NEW: Death toll from attack rises to 22, police confirm children among the dead
Attacker, believed to have been carrying an improvised bomb, also died at the scene
Monday’s attack outside an Ariana Grande concert at Manchester Arena killed at least 22 people, including children, and was carried out by a lone suspect carrying a bomb, Manchester Police said.
“The attacker, I can confirm, died at the arena. We believe the attacker was carrying an improvised explosive device, which he detonated, causing this atrocity,” said Chief Constable Ian Hopkins.
While police believe the suspect was acting alone, investigations are ongoing to establish if he was part of a network.
As many as 400 police were deployed overnight, Hopkins said early Tuesday. He added that residents should expect to see more armed officers on the streets.
If confirmed as a terror incident, it would be the deadliest attack on British soil since the 2005 London bombings, which killed 52 people.
- Almost 60 people were also injured in the attack
- UK Prime Minister Theresa May: incident an “appalling terrorist attack”
- Government to hold emergency Cobra committee Tuesday
- Ariana Grande tweets that the incident left her “broken”

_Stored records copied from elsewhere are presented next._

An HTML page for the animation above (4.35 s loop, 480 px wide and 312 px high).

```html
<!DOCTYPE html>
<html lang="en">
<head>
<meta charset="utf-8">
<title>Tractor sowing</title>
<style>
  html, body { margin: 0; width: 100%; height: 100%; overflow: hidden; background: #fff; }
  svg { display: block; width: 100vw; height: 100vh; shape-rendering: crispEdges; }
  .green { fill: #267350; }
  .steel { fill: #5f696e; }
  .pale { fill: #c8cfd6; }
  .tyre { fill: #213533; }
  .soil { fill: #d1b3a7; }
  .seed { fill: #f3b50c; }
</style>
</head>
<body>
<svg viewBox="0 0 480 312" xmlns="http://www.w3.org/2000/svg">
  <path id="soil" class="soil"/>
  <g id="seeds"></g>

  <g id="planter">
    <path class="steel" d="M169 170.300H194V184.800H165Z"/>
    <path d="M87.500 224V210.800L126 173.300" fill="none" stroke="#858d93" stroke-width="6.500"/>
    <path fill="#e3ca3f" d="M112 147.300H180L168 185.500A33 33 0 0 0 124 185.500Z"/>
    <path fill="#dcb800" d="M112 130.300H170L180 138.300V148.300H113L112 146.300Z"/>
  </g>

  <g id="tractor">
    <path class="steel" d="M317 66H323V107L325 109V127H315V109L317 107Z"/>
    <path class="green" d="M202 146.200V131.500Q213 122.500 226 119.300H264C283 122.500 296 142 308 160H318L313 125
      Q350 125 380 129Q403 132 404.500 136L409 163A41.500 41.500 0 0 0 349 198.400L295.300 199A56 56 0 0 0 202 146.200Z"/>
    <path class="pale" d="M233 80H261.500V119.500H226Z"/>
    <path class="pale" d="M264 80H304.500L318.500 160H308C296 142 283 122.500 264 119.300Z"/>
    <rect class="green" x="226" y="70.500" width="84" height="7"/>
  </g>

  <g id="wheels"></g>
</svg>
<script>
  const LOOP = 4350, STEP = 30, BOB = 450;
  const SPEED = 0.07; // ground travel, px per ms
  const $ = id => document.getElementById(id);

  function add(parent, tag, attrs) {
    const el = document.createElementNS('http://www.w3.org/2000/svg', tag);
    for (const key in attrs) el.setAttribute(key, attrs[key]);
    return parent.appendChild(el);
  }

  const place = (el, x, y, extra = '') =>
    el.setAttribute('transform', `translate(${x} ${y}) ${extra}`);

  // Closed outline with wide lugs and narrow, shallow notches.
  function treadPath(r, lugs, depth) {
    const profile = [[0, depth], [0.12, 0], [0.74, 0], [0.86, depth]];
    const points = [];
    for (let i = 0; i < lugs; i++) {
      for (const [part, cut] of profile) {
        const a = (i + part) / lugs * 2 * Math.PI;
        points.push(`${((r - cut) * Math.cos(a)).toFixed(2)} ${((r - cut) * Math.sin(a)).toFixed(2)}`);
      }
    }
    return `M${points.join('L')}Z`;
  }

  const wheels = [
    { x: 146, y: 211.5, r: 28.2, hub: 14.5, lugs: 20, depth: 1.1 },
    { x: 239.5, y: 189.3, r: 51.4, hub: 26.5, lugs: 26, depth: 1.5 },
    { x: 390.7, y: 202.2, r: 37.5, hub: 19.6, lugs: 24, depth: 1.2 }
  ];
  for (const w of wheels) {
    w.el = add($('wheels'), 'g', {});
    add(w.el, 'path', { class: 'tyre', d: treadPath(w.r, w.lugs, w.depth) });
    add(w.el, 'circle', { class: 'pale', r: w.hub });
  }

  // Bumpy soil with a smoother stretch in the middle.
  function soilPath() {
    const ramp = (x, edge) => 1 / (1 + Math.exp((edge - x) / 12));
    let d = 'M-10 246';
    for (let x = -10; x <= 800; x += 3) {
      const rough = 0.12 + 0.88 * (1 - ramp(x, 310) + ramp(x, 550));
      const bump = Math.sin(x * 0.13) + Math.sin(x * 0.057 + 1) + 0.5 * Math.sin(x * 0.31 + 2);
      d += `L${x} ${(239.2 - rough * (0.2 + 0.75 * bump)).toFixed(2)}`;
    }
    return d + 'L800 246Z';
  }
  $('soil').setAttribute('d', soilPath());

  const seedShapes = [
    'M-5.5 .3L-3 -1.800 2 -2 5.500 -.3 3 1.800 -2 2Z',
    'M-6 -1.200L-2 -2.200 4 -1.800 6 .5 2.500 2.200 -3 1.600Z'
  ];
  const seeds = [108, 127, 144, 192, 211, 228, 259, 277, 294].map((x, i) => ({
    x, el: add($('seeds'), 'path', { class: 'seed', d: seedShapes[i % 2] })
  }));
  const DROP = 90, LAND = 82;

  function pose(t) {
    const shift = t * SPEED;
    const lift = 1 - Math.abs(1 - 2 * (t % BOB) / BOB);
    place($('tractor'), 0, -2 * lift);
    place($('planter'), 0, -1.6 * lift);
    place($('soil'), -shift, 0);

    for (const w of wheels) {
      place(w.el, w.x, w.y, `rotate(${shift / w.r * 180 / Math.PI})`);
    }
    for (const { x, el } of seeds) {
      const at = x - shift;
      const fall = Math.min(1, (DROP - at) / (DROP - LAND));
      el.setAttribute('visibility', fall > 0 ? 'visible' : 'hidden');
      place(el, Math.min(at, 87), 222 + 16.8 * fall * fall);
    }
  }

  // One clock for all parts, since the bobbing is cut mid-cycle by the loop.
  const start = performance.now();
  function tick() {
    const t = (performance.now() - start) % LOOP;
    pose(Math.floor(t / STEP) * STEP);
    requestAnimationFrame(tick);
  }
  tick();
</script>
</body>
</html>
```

- Mancunians open their doors, offer rides, to those left stranded by area lockdown
- Emergency phone line set up: +44 (0)161 856 9400
How it happened
As concertgoers – many of them young fans of the singer – were beginning to leave the arena after Grande’s closing set, an explosion rocked the area. Confusion followed as people fled in search of safety, and the sound of wailing sirens soon cut through the smoky air outside the arena.
UK attack: More coverage
The incident happened shortly after Grande had left the stage, according to eyewitnesses. Coral Long, the mother of a 10-year-old concertgoer, told CNN’s Hala Gorani that they were getting ready to leave the arena when they heard a loud bang from the left side of the arena.
People started running following the explosion, she said. “How we weren’t crushed to death is a miracle.”
She said her daughter was “devastated – for her to be 10 years old and witness something like that is just horrific.”
Social media posts from the scene showed panicked concertgoers running down the arena’s stairs in an attempt to get away.
The city’s Manchester Royal Infirmary Hospital was blocked off to all but essential staff due to what the facility called a major incident.
Grande, who had just finished the first of three scheduled UK performances when the blast hit, was not injured. She tweeted several hours later: “broken. from the bottom of my heart, i am so so sorry. i don’t have words.”
After the initial incident, police carried out a precautionary controlled explosion nearby but the item turned out to be discarded clothing, not a “suspicious item,” Greater Manchester Police said.
A US official said suicide bombing is now considered to be the “likely” reason for the blast and a male at the scene in Manchester has been identified as the probable bomber.
A US Department of Homeland Security statement said it was “closely monitoring” the situation and added that the department has “no information to indicate a ‘specific credible threat involving music venues in the United States.”
Home Secretary Amber Rudd said: “This particular attack was aimed at the most vulnerable in our society, young people, children at a concert.” She added that Britons should “remain alert, not alarmed” in the wake of the apparent attack.
The crowd was made up of mainly younger people who had come to see Grande, who is on a European and Latin American tour.